_Your assignment_
The answer must be every line of the records below that contains the word "hidden", copied out.

(Collected data)
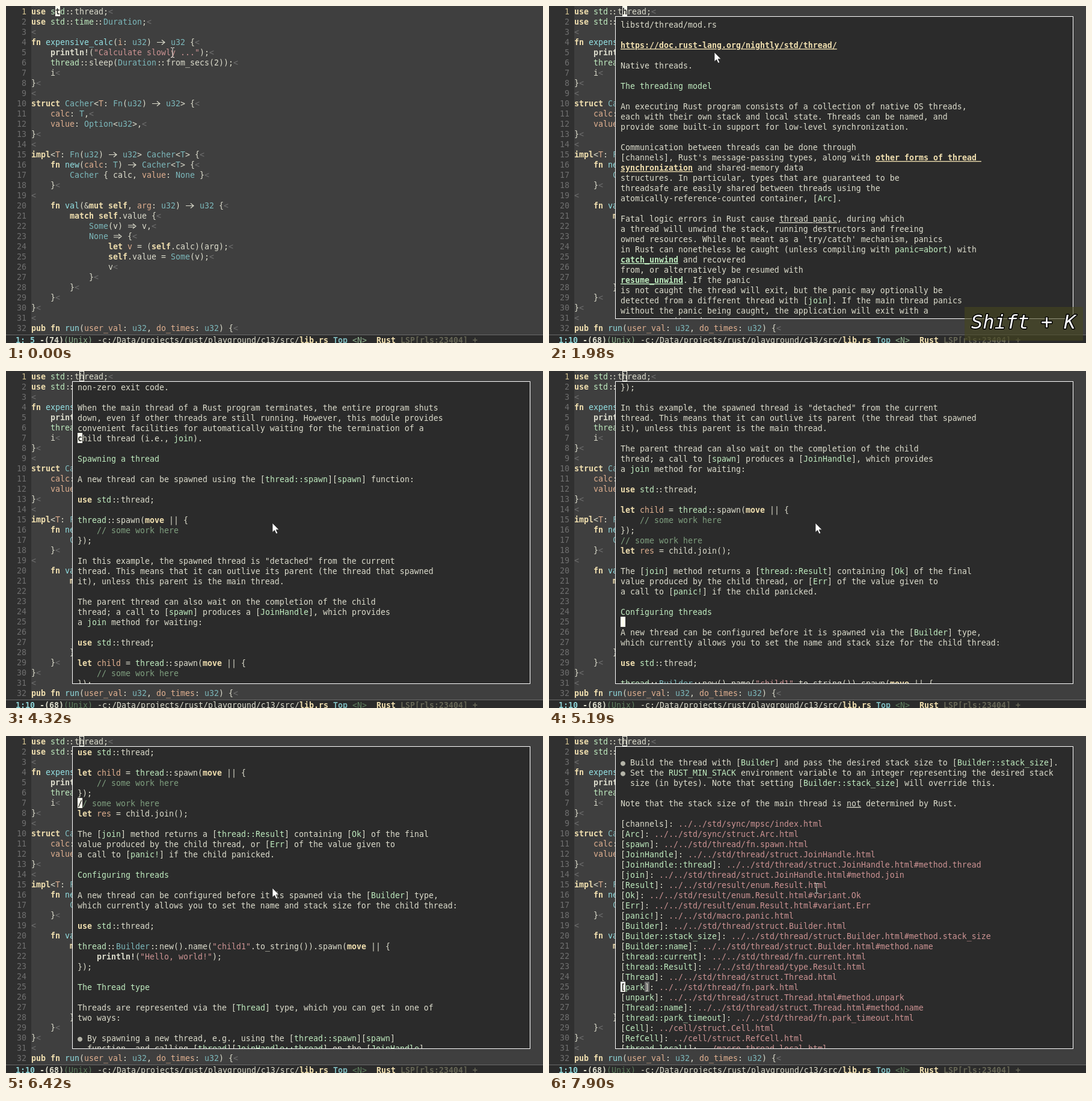
An HTML page that plays this animation: 893x561 px, repeating every 8 s.

```html
<!DOCTYPE html>
<html lang="en">
<head>
<meta charset="utf-8">
<title>Editor documentation popup</title>
<style>
html, body { margin: 0; width: 100%; height: 100%; overflow: hidden; background: #3f3f3f; }
svg { display: block; }
text { font: 13.29px "DejaVu Sans Mono", monospace; fill: #dcdccc; white-space: pre; }
.k { fill: #f0dfaf; font-weight: bold; }
.b { font-weight: bold; }
.s { fill: #cc9393; }
.c { fill: #7f9f7f; }
.t { fill: #7cb8bb; }
.f { fill: #93e0e3; }
.v { fill: #dfaf8f; }
.n, .q { fill: #bfebbf; }
.o { fill: #b4b4a8; }
.l, .g, .u { text-decoration: underline 1px; text-underline-offset: 1.5px; text-decoration-skip-ink: none; }
.l { fill: #f0dfaf; font-weight: bold; }
.g { fill: #bfebbf; font-weight: bold; }
.eol, .num { fill: #6f6f6f; }
.now { fill: #d0bf8f; }
.pos { fill: #8cd0d3; font-weight: bold; }
.top { fill: #7cb8bb; font-weight: bold; }
.soft { fill: #8fb28f; }
.idle .soft { fill: #5f7f5f; }
.lsp { fill: #656555; font-weight: bold; }
.dark { fill: #2b2b2b; font-weight: bold; }
.arrow { fill: none; stroke: #dcdccc; stroke-width: 1.2; }
.key { font: italic 32.1px "DejaVu Sans Mono", monospace; fill: #fff; stroke: #000; stroke-width: 3px; paint-order: stroke; stroke-linejoin: round; }
</style>
</head>
<body>
<svg id="stage" width="893" height="561" viewBox="0 0 893 561" xml:space="preserve"></svg>
<script>
const CODE = `use std::thread;
use std::time::Duration;

fn expensive_calc(i: u32) -> u32 {
    println!("Calculate slowly ...");
    thread::sleep(Duration::from_secs(2));
    i
}

struct Cacher<T: Fn(u32) -> u32> {
    calc: T,
    value: Option<u32>,
}

impl<T: Fn(u32) -> u32> Cacher<T> {
    fn new(calc: T) -> Cacher<T> {
        Cacher { calc, value: None }
    }

    fn val(&mut self, arg: u32) -> u32 {
        match self.value {
            Some(v) => v,
            None => {
                let v = (self.calc)(arg);
                self.value = Some(v);
                v
            }
        }
    }
}

pub fn run(user_val: u32, do_times: u32) {`.split('\n');

// "#" heading, "|" code; *link*  %code link%  ~emphasis~  $code$
const DOC = `libstd/thread/mod.rs

*https://doc.rust-lang.org/nightly/std/thread/*

Native threads.

#The threading model

An executing Rust program consists of a collection of native OS threads,
each with their own stack and local state. Threads can be named, and
provide some built-in support for low-level synchronization.

Communication between threads can be done through
[channels], Rust's message-passing types, along with *other forms of thread *
*synchronization* and shared-memory data
structures. In particular, types that are guaranteed to be
threadsafe are easily shared between threads using the
atomically-reference-counted container, [Arc].

Fatal logic errors in Rust cause ~thread panic~, during which
a thread will unwind the stack, running destructors and freeing
owned resources. While not meant as a 'try/catch' mechanism, panics
in Rust can nonetheless be caught (unless compiling with $panic=abort$) with
%catch_unwind% and recovered
from, or alternatively be resumed with
%resume_unwind%. If the panic
is not caught the thread will exit, but the panic may optionally be
detected from a different thread with [join]. If the main thread panics
without the panic being caught, the application will exit with a
non-zero exit code.

When the main thread of a Rust program terminates, the entire program shuts
down, even if other threads are still running. However, this module provides
convenient facilities for automatically waiting for the termination of a
child thread (i.e., $join$).

#Spawning a thread

A new thread can be spawned using the [thread::spawn][spawn] function:

|use std::thread;

|thread::spawn(move || {
|    // some work here
|});

In this example, the spawned thread is "detached" from the current
thread. This means that it can outlive its parent (the thread that spawned
it), unless this parent is the main thread.

The parent thread can also wait on the completion of the child
thread; a call to [spawn] produces a [JoinHandle], which provides
a $join$ method for waiting:

|use std::thread;

|let child = thread::spawn(move || {
|    // some work here
|});
|// some work here
|let res = child.join();

The [join] method returns a [thread::Result] containing [Ok] of the final
value produced by the child thread, or [Err] of the value given to
a call to [panic!] if the child panicked.

#Configuring threads

A new thread can be configured before it is spawned via the [Builder] type,
which currently allows you to set the name and stack size for the child thread:

|use std::thread;

|thread::Builder::new().name("child1".to_string()).spawn(move || {
|    println!("Hello, world!");
|});

#The Thread type

Threads are represented via the [Thread] type, which you can get in one of
two ways:

● By spawning a new thread, e.g., using the [thread::spawn][spawn]
  function, and calling [thread][JoinHandle::thread] on the [JoinHandle].
● By requesting the current thread, using the [thread::current] function.

The [thread::current] function is available even for threads not spawned
by the APIs of this module.

#Thread-local storage

This module also provides an implementation of thread-local storage for Rust
programs. Thread-local storage is a method of storing data into a global
variable that each thread in the program will have its own copy of.
Threads do not share this data, so accesses do not need to be synchronized.

A thread-local key owns the value it contains and will destroy the value when the
thread exits. It is created with the [thread_local!] macro and can contain any
value that is $'static$ (no borrowed pointers). It provides an accessor function,
[with], that yields a shared reference to the value to the specified
closure. Thread-local keys allow only shared access to values, as there would be no
way to guarantee uniqueness if mutable borrows were allowed. Most values
will want to make use of some form of interior mutability through the
[Cell] or [RefCell] types.

#Naming threads

Threads are able to have associated names for identification purposes. By default, spawned
threads are unnamed. To specify a name for a thread, build the thread with [Builder] and pass
the desired thread name to [Builder::name]. To retrieve the thread name from within the
thread, use [Thread::name]. A couple examples of where the name of a thread gets used:

● If a panic occurs in a named thread, the thread name will be printed in the panic message.
● The thread name is provided to the OS where applicable (e.g., $pthread_setname_np$ in
  unix-like platforms).

#Stack size

The default stack size for spawned threads is 2 MiB, though this particular stack size is
subject to change in the future. There are two ways to manually specify the stack size for
spawned threads:

● Build the thread with [Builder] and pass the desired stack size to [Builder::stack_size].
● Set the $RUST_MIN_STACK$ environment variable to an integer representing the desired stack
  size (in bytes). Note that setting [Builder::stack_size] will override this.

Note that the stack size of the main thread is ~not~ determined by Rust.

[channels]: ../../std/sync/mpsc/index.html
[Arc]: ../../std/sync/struct.Arc.html
[spawn]: ../../std/thread/fn.spawn.html
[JoinHandle]: ../../std/thread/struct.JoinHandle.html
[JoinHandle::thread]: ../../std/thread/struct.JoinHandle.html#method.thread
[join]: ../../std/thread/struct.JoinHandle.html#method.join
[Result]: ../../std/result/enum.Result.html
[Ok]: ../../std/result/enum.Result.html#variant.Ok
[Err]: ../../std/result/enum.Result.html#variant.Err
[panic!]: ../../std/macro.panic.html
[Builder]: ../../std/thread/struct.Builder.html
[Builder::stack_size]: ../../std/thread/struct.Builder.html#method.stack_size
[Builder::name]: ../../std/thread/struct.Builder.html#method.name
[thread::current]: ../../std/thread/fn.current.html
[thread::Result]: ../../std/thread/type.Result.html
[Thread]: ../../std/thread/struct.Thread.html
[park]: ../../std/thread/fn.park.html
[unpark]: ../../std/thread/struct.Thread.html#method.unpark
[Thread::name]: ../../std/thread/struct.Thread.html#method.name
[thread::park_timeout]: ../../std/thread/fn.park_timeout.html
[Cell]: ../cell/struct.Cell.html
[RefCell]: ../cell/struct.RefCell.html
[thread_local!]: ../macro.thread_local.html
[with]: struct.LocalKey.html#method.with`.split('\n');

const RUST = /(?<s>"[^"]*")|(?<c>\/\/.*)|(?<arrow>->|=>)|(?<dots>::)|(?<k>\b(?:use|fn|struct|impl|mut|self|match|let|pub|move)\b)|(?<b>println!)|(?<f>(?<=fn )\w+)|(?<v>(?<=let )\w+|\w+(?=: ))|(?<t>\b[A-Z]\w*|\bu32)|(?<n>\w+(?=::))/g;
const PROSE = /(?<o>●)|(?<s>(?<=\]: ).*)|(?<=\[)(?<n>(?!channels)[^\]]+)(?=\])|\*(?<l>[^*]+)\*|%(?<g>[^%]+)%|~(?<u>[^~]+)~|\$(?<q>[^$]+)\$/g;

const CW = 8, LH = 17, LOOP = 8000;
const esc = s => s.replace(/&/g, '&amp;').replace(/</g, '&lt;');

function run(s, x, y, cls = '') {
  const body = s.trimStart();
  if (!body) return '';
  x += (s.length - body.length) * CW;
  if (cls === 'dots') return `<text x="${x + 1} ${x + 7}" y="${y}">::</text>`;
  if (cls === 'arrow') {
    const d = s === '->'
      ? `M${x + 1} ${y - 4.5}h13m-5-4l5 4-5 4`
      : `M${x + 1} ${y - 6}h11m-11 3h11M${x + 9} ${y - 8.5}l5 4-5 4`;
    return `<path class="arrow" d="${d}"/>`;
  }
  return `<text class="${cls}" x="${x}" y="${y}">${esc(body)}</text>`;
}

// Returns the markup of one line and its visible text.
function paint(line, rule, x, y) {
  let svg = '', shown = '', at = 0;
  const put = (s, cls) => { svg += run(s, x + shown.length * CW, y, cls); shown += s; };
  for (const m of line.matchAll(rule)) {
    const [cls, s] = Object.entries(m.groups).find(e => e[1] !== undefined);
    put(line.slice(at, m.index));
    put(s, cls);
    at = m.index + m[0].length;
  }
  put(line.slice(at));
  return { svg, shown };
}

const code = CODE.map((line, i) => {
  const y = 14 + i * LH, no = String(i + 1);
  return run(no, 34 - no.length * CW, y, i ? 'num' : 'now')
    + paint(line, RUST, 42, y).svg
    + run('<', 42 + line.length * CW, y, 'eol');
}).join('');

const doc = DOC.map((line, i) => {
  const y = i * LH;
  if (line[0] === '#') return { svg: run(line.slice(1), 119, y, 'n'), shown: line.slice(1) };
  return line[0] === '|' ? paint(line.slice(1), RUST, 119, y) : paint(line, PROSE, 119, y);
});

const status = [
  ['-(', 56, 'b'], [')', 88, 'b'], ['(Unix)', 96, 'soft'], ['-', 152, ''],
  ['c:/Data/projects/rust/playground/c13/src/', 160, ''], ['lib.rs', 488, 'k'],
  ['Top', 544, 'top'], ['<N>', 576, 'soft'], ['Rust', 616, 'k'],
  ['LSP[rls:23404]', 656, 'lsp'], ['+', 776, 'lsp']
].map(([s, x, cls]) => run(s, x, 561, cls)).join('');

document.getElementById('stage').innerHTML = `
<clipPath id="inner"><rect x="111" y="18" width="760" height="502"/></clipPath>
<rect width="893" height="561" fill="#3f3f3f"/>
<rect width="42" height="547" fill="#303030"/>
${code}
<rect id="cur" y="0" width="8" height="17"/><text id="curCh" class="dark" y="14"></text>
<rect y="547" width="893" height="14" fill="#2b2b2b"/>
<rect y="547" width="893" height="1" fill="#6a6a6a"/>
<g id="status">${status}<text id="pos" class="pos" x="16" y="561"></text><text id="left" class="b" x="72" y="561"></text></g>
<g id="popup">
  <rect x="110.5" y="17.5" width="761" height="503" fill="#2b2b2b" stroke="#fff"/>
  <g clip-path="url(#inner)">
    <rect id="pair" width="8" height="17" fill="#6f6f6f"/>
    <g id="doc">${doc.map(d => d.svg).join('')}</g>
    <g id="point"><rect y="-14" width="8" height="17" fill="#ffffef"/><text id="pointCh" class="dark"></text></g>
  </g>
</g>
<g id="keys"><rect id="keyBox" y="501" height="56" fill="#46461e" opacity=".6"/><text id="keyText" class="key" y="537"></text></g>
<path id="arrow" d="M0 0V15.5L3.6 12.2 6.2 18 8.8 16.9 6.2 11.2H11Z" fill="#fff" stroke="#222" stroke-width=".8"/>
<path id="beam" d="M-1-8H1.5M2.5-8H5M2-7.5V7.5M-1 8H1.5M2.5 8H5" fill="none" stroke="#e8e8e0"/>`;

const el = {};
document.querySelectorAll('#stage [id]').forEach(e => { el[e.id] = e; });
const show = (e, on) => e.setAttribute('visibility', on ? 'visible' : 'hidden');
const move = (e, x, y) => e.setAttribute('transform', `translate(${x} ${y})`);
const set = (e, attrs) => { for (const k in attrs) e.setAttribute(k, attrs[k]); };

// Wheel turns: time and the first visible line; the point is kept five lines from either edge.
const scrolls = [];
{
  let row = 10, col = 34;
  for (const [at, top] of [
    [0, -1], [4000, 4], [4090, 14], [4230, 29], [4550, 44], [4640, 74],
    [5020, 69], [5105, 59], [5190, 44], [5340, 24], [5720, 29], [5805, 34], [5890, 44],
    [6350, 49], [6420, 54], [6830, 84], [7140, 89], [7215, 114], [7290, 151],
    [7760, 146], [7830, 136], [7900, 121]
  ]) {
    const next = Math.min(DOC.length - 1, top + 23, Math.max(row, top + 5));
    if (next !== row) col = 0;
    row = next;
    scrolls.push({ at, top, row, col });
  }
}

const hops = [510, 660, 810, 1030, 1200];
const stepped = (t, a, b, n) =>
  Math.max(0, Math.min(n, Math.floor((t - a) / (b - a) * (n - 1)) + 1)) / n;

function draw(t) {
  const col = 5 + hops.filter(h => t >= h).length;
  const away = t >= 3470;
  const x = 42 + col * CW;
  set(el.cur, away
    ? { x: x + .5, y: .5, width: 7, height: 16, fill: 'none', stroke: '#ffffef' }
    : { x, y: 0, width: 8, height: 17, fill: '#ffffef', stroke: 'none' });
  el.curCh.setAttribute('x', x);
  el.curCh.textContent = away ? '' : CODE[0][col];
  el.pos.textContent = '1:' + String(col).padStart(2);
  el.left.textContent = t < 1200 ? '74' : '68';
  el.status.setAttribute('class', away ? 'idle' : '');

  const { top, row, col: c } = scrolls.filter(s => t >= s.at).pop();
  const base = top < 0 ? 36 : 32 - top * LH;
  const y = base + row * LH;
  const text = doc[row].shown;
  show(el.popup, t >= 1980);
  move(el.doc, 0, base);
  show(el.point, away);
  move(el.point, 119 + c * CW, y);
  el.pointCh.textContent = text[c] || '';
  show(el.pair, away && text[c] === '[');
  move(el.pair, 119 + text.indexOf(']') * CW, y - 14);

  const key = t >= 510 && t < 1430 ? 'L' : t >= 1670 && t < 2600 ? 'Shift + K' : '';
  const w = key.length * 19.33;
  show(el.keys, key);
  set(el.keyBox, { x: 888 - w - 23, width: w + 23 });
  el.keyText.setAttribute('x', 876 - w);
  el.keyText.textContent = key;

  const p = stepped(t, 2910, 3300, 6), q = stepped(t, 3770, 3940, 3);
  const mx = 275 + 119 * p + 49 * q, my = 77 + 107 * p + 69 * q;
  const beam = t < 1980 || (t >= 3770 && t < 4230) || t >= 7760;
  show(el.beam, beam);
  show(el.arrow, !beam);
  move(el.beam, mx, my + .5);
  move(el.arrow, mx, my);
}

function tick() {
  draw(performance.now() % LOOP);
  requestAnimationFrame(tick);
}
tick();
</script>
</body>
</html>
```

_Result for this exercise_
html, body { margin: 0; width: 100%; height: 100%; overflow: hidden; background: #3f3f3f; }
const show = (e, on) => e.setAttribute('visibility', on ? 'visible' : 'hidden');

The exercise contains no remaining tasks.